Give back the data exactly, with no images.

-------- Data shown

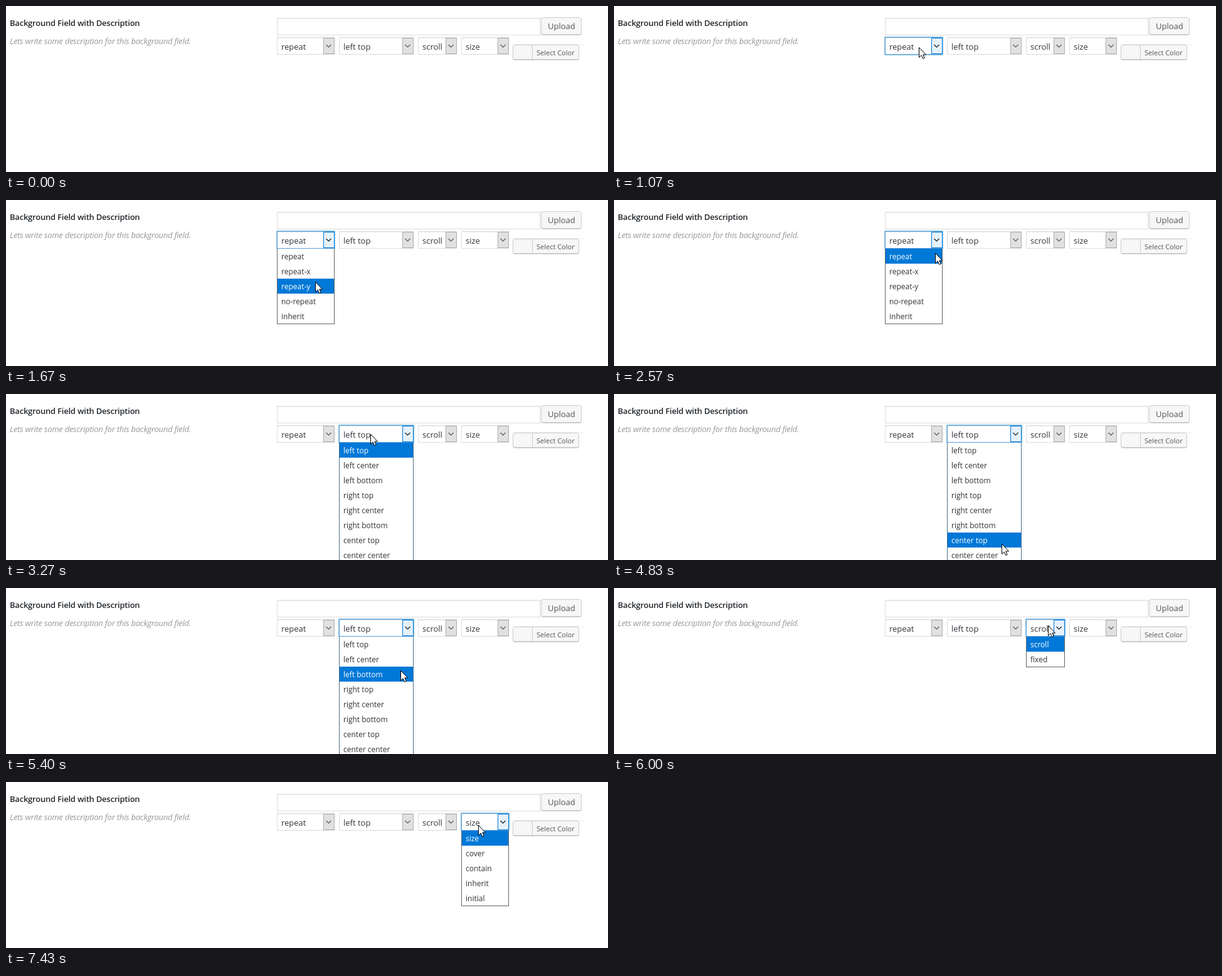
Animation, 960 px wide and 266 px high, one loop 8000 ms. Source, as an HTML page:

```html
<!DOCTYPE html>
<html lang="en">
<head>
<meta charset="utf-8">
<title>Background field</title>
<style>
html, body { margin: 0; width: 100%; height: 100%; overflow: hidden; background: #fff; }
svg { display: block; width: 100%; height: 100%; }
text { font-family: "Open Sans", "Noto Sans", sans-serif; font-size: 13px; fill: #32373c; white-space: pre; }
.title { font-weight: 600; fill: #23282d; letter-spacing: -.22px; }
.note { font-style: italic; fill: #999; letter-spacing: -.24px; }
.button { fill: #555; }
.small { font-size: 11px; fill: #555; font-weight: 500; }
.row { font-size: 12px; fill: #333; }
</style>
</head>
<body>
<svg id="stage" viewBox="0 0 960 266" xmlns="http://www.w3.org/2000/svg"></svg>
<script>
const LOOP = 8000, ROW = 24, LIST_TOP = 78;
const stage = document.getElementById('stage');

function add(parent, tag, attrs, content) {
  const el = document.createElementNS('http://www.w3.org/2000/svg', tag);
  for (const key in attrs) el.setAttribute(key, attrs[key]);
  if (content) el.textContent = content;
  parent.appendChild(el);
  return el;
}
const label = (parent, x, y, content, cls = '') =>
  add(parent, 'text', { x, y, class: cls }, content);
const fillBox = (parent, x, y, width, height, fill) =>
  add(parent, 'rect', { x, y, width, height, fill });
// Box with a crisp one-pixel border inside its bounds
const frame = (parent, x, y, w, h, stroke, fill = 'none', rx = 0) =>
  add(parent, 'rect', { x: x + .5, y: y + .5, width: w - 1, height: h - 1, stroke, fill, rx });
const show = (el, on) => el.setAttribute('visibility', on ? 'visible' : 'hidden');

function field(parent, x, y, w, h) {
  frame(parent, x, y, w, h, '#ddd', '#fff');
  fillBox(parent, x + 1, y + 1, w - 2, 1, '#f3f3f3');
  fillBox(parent, x + 1, y + 2, w - 2, 1, '#fbfbfb');
}
function button(x, y, w, h) {
  frame(stage, x, y + 1, w, h, '#ccc', '#ccc', 3);
  frame(stage, x, y, w, h, '#ccc', '#f7f7f7', 3);
}

function makeSelect({ x, w, options, edge = '#646464', focus, open, close }) {
  const right = x + w;
  field(stage, x, 50, w, 28);
  const arrow = frame(stage, right - 18, 51, 18, 26, '#adadad', '#e1e1e1');

  const glow = add(stage, 'g', {});
  frame(glow, x - 2, 48, w + 4, 32, 'rgba(30,140,190,.12)', 'none', 2);
  frame(glow, x - 1, 49, w + 2, 30, 'rgba(30,140,190,.42)', 'none', 1);
  frame(glow, x, 50, w, 28, '#5b9dd9');
  frame(glow, right - 18, 51, 18, 26, '#0078d7', '#e5f1fb');

  label(stage, x + 7, 70, options[0]);
  const chevron = add(stage, 'path', {
    d: `M${right - 13.5} 62l4 4l4-4`, fill: 'none', stroke: '#444', 'stroke-width': 1.1
  });

  const list = add(stage, 'g', {});
  const height = options.length * ROW;
  fillBox(list, x, LIST_TOP, w, height + 1, edge);
  fillBox(list, x + 1, LIST_TOP, w - 2, height, '#fff');
  const bar = fillBox(list, x + 1, LIST_TOP, w - 2, ROW, '#0078d7');
  const rows = options.map((name, i) => label(list, x + 7, LIST_TOP + 17 + i * ROW, name, 'row'));

  return (t, y) => {
    const focused = t >= focus && t < close;
    show(glow, focused);
    show(arrow, !focused);
    chevron.setAttribute('stroke', focused ? '#111' : '#555');
    // Children inherit the list's visibility
    show(list, t >= open && t < close);
    const active = Math.max(0, Math.min(options.length - 1, Math.floor((y - LIST_TOP) / ROW)));
    bar.setAttribute('y', LIST_TOP + active * ROW);
    rows.forEach((row, i) => { row.style.fill = i === active ? '#fff' : ''; });
  };
}

label(stage, 6, 32, 'Background Field with Description', 'title');
label(stage, 6, 61, 'Lets write some description for this background field.', 'note');
field(stage, 432, 19, 420, 28);
button(853, 18, 65, 28);
label(stage, 864, 37, 'Upload', 'button');
fillBox(stage, 808, 61, 117, 1, '#eee');
button(808, 62, 106, 24);
fillBox(stage, 839, 63, 1, 22, '#ccc');
label(stage, 846, 79, 'Select Color', 'small');

const sides = ['top', 'center', 'bottom'];
const positions = ['left', 'right', 'center'].flatMap(a => sides.map(b => a + ' ' + b));
const selects = [
  { x: 432, w: 92, focus: 1070, open: 1100, close: 3070,
    options: ['repeat', 'repeat-x', 'repeat-y', 'no-repeat', 'inherit'] },
  { x: 531, w: 119, focus: 3100, open: 3140, close: 5930, edge: '#46708c', options: positions },
  { x: 657, w: 62, focus: 5970, open: 6000, close: 7370, options: ['scroll', 'fixed'] },
  { x: 726, w: 76, focus: 7400, open: 7430, close: LOOP + 1,
    options: ['size', 'cover', 'contain', 'inherit', 'initial'] }
].map(makeSelect);

const pointer = add(stage, 'path', {
  d: 'M.5 .5V16.5L4.2 13L6.7 18.5L9.2 17.4L6.8 12H11.5Z',
  fill: '#fff', stroke: '#000', 'stroke-linejoin': 'round'
});

// Pointer path: time, x, y
const path = [
  [500, 452, 203], [930, 486, 66], [1270, 486, 66],
  [1670, 493, 131], [2100, 497, 194], [2200, 497, 194],
  [2570, 512, 85], [3030, 581, 64], [3600, 581, 64],
  [3970, 610, 131], [4430, 616, 217], [4830, 618, 240], [5070, 618, 240],
  [5520, 638, 92], [5870, 692, 60], [6240, 692, 60],
  [6520, 712, 89], [6870, 753, 70], [7140, 753, 70], [7170, 753, 69], [LOOP, 753, 69]
];

// Speed at a key: zero where the pointer rests, otherwise the mean slope
function slope(i, axis) {
  const a = path[i - 1], b = path[i], c = path[i + 1];
  const same = (p, q) => p[1] === q[1] && p[2] === q[2];
  if (!a || !c || same(a, b) || same(b, c)) return 0;
  return (c[axis] - a[axis]) / (c[0] - a[0]);
}
function pointerAt(t, axis) {
  if (t <= path[0][0]) return path[0][axis];
  let i = 0;
  while (i < path.length - 2 && t >= path[i + 1][0]) i++;
  const a = path[i], b = path[i + 1], span = b[0] - a[0];
  const u = (t - a[0]) / span, v = 1 - u;
  return v * v * (1 + 2 * u) * a[axis] + u * u * (3 - 2 * u) * b[axis]
    + span * u * v * (v * slope(i, axis) - u * slope(i + 1, axis));
}

function draw(t) {
  const x = Math.round(pointerAt(t, 1)), y = Math.round(pointerAt(t, 2));
  selects.forEach(update => update(t, y));
  pointer.setAttribute('transform', `translate(${x} ${y})`);
  show(pointer, t >= 530);
}

const start = performance.now();
function tick() {
  draw((performance.now() - start) % LOOP);
  requestAnimationFrame(tick);
}
draw(0);
requestAnimationFrame(tick);
</script>
</body>
</html>
```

----------------

Answer to the problem:
Animation, 960 px wide and 266 px high, one loop 8000 ms. Source, as an HTML page:

```html
<!DOCTYPE html>
<html lang="en">
<head>
<meta charset="utf-8">
<title>Background field</title>
<style>
html, body { margin: 0; width: 100%; height: 100%; overflow: hidden; background: #fff; }
svg { display: block; width: 100%; height: 100%; }
text { font-family: "Open Sans", "Noto Sans", sans-serif; font-size: 13px; fill: #32373c; white-space: pre; }
.title { font-weight: 600; fill: #23282d; letter-spacing: -.22px; }
.note { font-style: italic; fill: #999; letter-spacing: -.24px; }
.button { fill: #555; }
.small { font-size: 11px; fill: #555; font-weight: 500; }
.row { font-size: 12px; fill: #333; }
</style>
</head>
<body>
<svg id="stage" viewBox="0 0 960 266" xmlns="http://www.w3.org/2000/svg"></svg>
<script>
const LOOP = 8000, ROW = 24, LIST_TOP = 78;
const stage = document.getElementById('stage');

function add(parent, tag, attrs, content) {
  const el = document.createElementNS('http://www.w3.org/2000/svg', tag);
  for (const key in attrs) el.setAttribute(key, attrs[key]);
  if (content) el.textContent = content;
  parent.appendChild(el);
  return el;
}
const label = (parent, x, y, content, cls = '') =>
  add(parent, 'text', { x, y, class: cls }, content);
const fillBox = (parent, x, y, width, height, fill) =>
  add(parent, 'rect', { x, y, width, height, fill });
// Box with a crisp one-pixel border inside its bounds
const frame = (parent, x, y, w, h, stroke, fill = 'none', rx = 0) =>
  add(parent, 'rect', { x: x + .5, y: y + .5, width: w - 1, height: h - 1, stroke, fill, rx });
const show = (el, on) => el.setAttribute('visibility', on ? 'visible' : 'hidden');

function field(parent, x, y, w, h) {
  frame(parent, x, y, w, h, '#ddd', '#fff');
  fillBox(parent, x + 1, y + 1, w - 2, 1, '#f3f3f3');
  fillBox(parent, x + 1, y + 2, w - 2, 1, '#fbfbfb');
}
function button(x, y, w, h) {
  frame(stage, x, y + 1, w, h, '#ccc', '#ccc', 3);
  frame(stage, x, y, w, h, '#ccc', '#f7f7f7', 3);
}

function makeSelect({ x, w, options, edge = '#646464', focus, open, close }) {
  const right = x + w;
  field(stage, x, 50, w, 28);
  const arrow = frame(stage, right - 18, 51, 18, 26, '#adadad', '#e1e1e1');

  const glow = add(stage, 'g', {});
  frame(glow, x - 2, 48, w + 4, 32, 'rgba(30,140,190,.12)', 'none', 2);
  frame(glow, x - 1, 49, w + 2, 30, 'rgba(30,140,190,.42)', 'none', 1);
  frame(glow, x, 50, w, 28, '#5b9dd9');
  frame(glow, right - 18, 51, 18, 26, '#0078d7', '#e5f1fb');

  label(stage, x + 7, 70, options[0]);
  const chevron = add(stage, 'path', {
    d: `M${right - 13.5} 62l4 4l4-4`, fill: 'none', stroke: '#444', 'stroke-width': 1.1
  });

  const list = add(stage, 'g', {});
  const height = options.length * ROW;
  fillBox(list, x, LIST_TOP, w, height + 1, edge);
  fillBox(list, x + 1, LIST_TOP, w - 2, height, '#fff');
  const bar = fillBox(list, x + 1, LIST_TOP, w - 2, ROW, '#0078d7');
  const rows = options.map((name, i) => label(list, x + 7, LIST_TOP + 17 + i * ROW, name, 'row'));

  return (t, y) => {
    const focused = t >= focus && t < close;
    show(glow, focused);
    show(arrow, !focused);
    chevron.setAttribute('stroke', focused ? '#111' : '#555');
    // Children inherit the list's visibility
    show(list, t >= open && t < close);
    const active = Math.max(0, Math.min(options.length - 1, Math.floor((y - LIST_TOP) / ROW)));
    bar.setAttribute('y', LIST_TOP + active * ROW);
    rows.forEach((row, i) => { row.style.fill = i === active ? '#fff' : ''; });
  };
}

label(stage, 6, 32, 'Background Field with Description', 'title');
label(stage, 6, 61, 'Lets write some description for this background field.', 'note');
field(stage, 432, 19, 420, 28);
button(853, 18, 65, 28);
label(stage, 864, 37, 'Upload', 'button');
fillBox(stage, 808, 61, 117, 1, '#eee');
button(808, 62, 106, 24);
fillBox(stage, 839, 63, 1, 22, '#ccc');
label(stage, 846, 79, 'Select Color', 'small');

const sides = ['top', 'center', 'bottom'];
const positions = ['left', 'right', 'center'].flatMap(a => sides.map(b => a + ' ' + b));
const selects = [
  { x: 432, w: 92, focus: 1070, open: 1100, close: 3070,
    options: ['repeat', 'repeat-x', 'repeat-y', 'no-repeat', 'inherit'] },
  { x: 531, w: 119, focus: 3100, open: 3140, close: 5930, edge: '#46708c', options: positions },
  { x: 657, w: 62, focus: 5970, open: 6000, close: 7370, options: ['scroll', 'fixed'] },
  { x: 726, w: 76, focus: 7400, open: 7430, close: LOOP + 1,
    options: ['size', 'cover', 'contain', 'inherit', 'initial'] }
].map(makeSelect);

const pointer = add(stage, 'path', {
  d: 'M.5 .5V16.5L4.2 13L6.7 18.5L9.2 17.4L6.8 12H11.5Z',
  fill: '#fff', stroke: '#000', 'stroke-linejoin': 'round'
});

// Pointer path: time, x, y
const path = [
  [500, 452, 203], [930, 486, 66], [1270, 486, 66],
  [1670, 493, 131], [2100, 497, 194], [2200, 497, 194],
  [2570, 512, 85], [3030, 581, 64], [3600, 581, 64],
  [3970, 610, 131], [4430, 616, 217], [4830, 618, 240], [5070, 618, 240],
  [5520, 638, 92], [5870, 692, 60], [6240, 692, 60],
  [6520, 712, 89], [6870, 753, 70], [7140, 753, 70], [7170, 753, 69], [LOOP, 753, 69]
];

// Speed at a key: zero where the pointer rests, otherwise the mean slope
function slope(i, axis) {
  const a = path[i - 1], b = path[i], c = path[i + 1];
  const same = (p, q) => p[1] === q[1] && p[2] === q[2];
  if (!a || !c || same(a, b) || same(b, c)) return 0;
  return (c[axis] - a[axis]) / (c[0] - a[0]);
}
function pointerAt(t, axis) {
  if (t <= path[0][0]) return path[0][axis];
  let i = 0;
  while (i < path.length - 2 && t >= path[i + 1][0]) i++;
  const a = path[i], b = path[i + 1], span = b[0] - a[0];
  const u = (t - a[0]) / span, v = 1 - u;
  return v * v * (1 + 2 * u) * a[axis] + u * u * (3 - 2 * u) * b[axis]
    + span * u * v * (v * slope(i, axis) - u * slope(i + 1, axis));
}

function draw(t) {
  const x = Math.round(pointerAt(t, 1)), y = Math.round(pointerAt(t, 2));
  selects.forEach(update => update(t, y));
  pointer.setAttribute('transform', `translate(${x} ${y})`);
  show(pointer, t >= 530);
}

const start = performance.now();
function tick() {
  draw((performance.now() - start) % LOOP);
  requestAnimationFrame(tick);
}
draw(0);
requestAnimationFrame(tick);
</script>
</body>
</html>
```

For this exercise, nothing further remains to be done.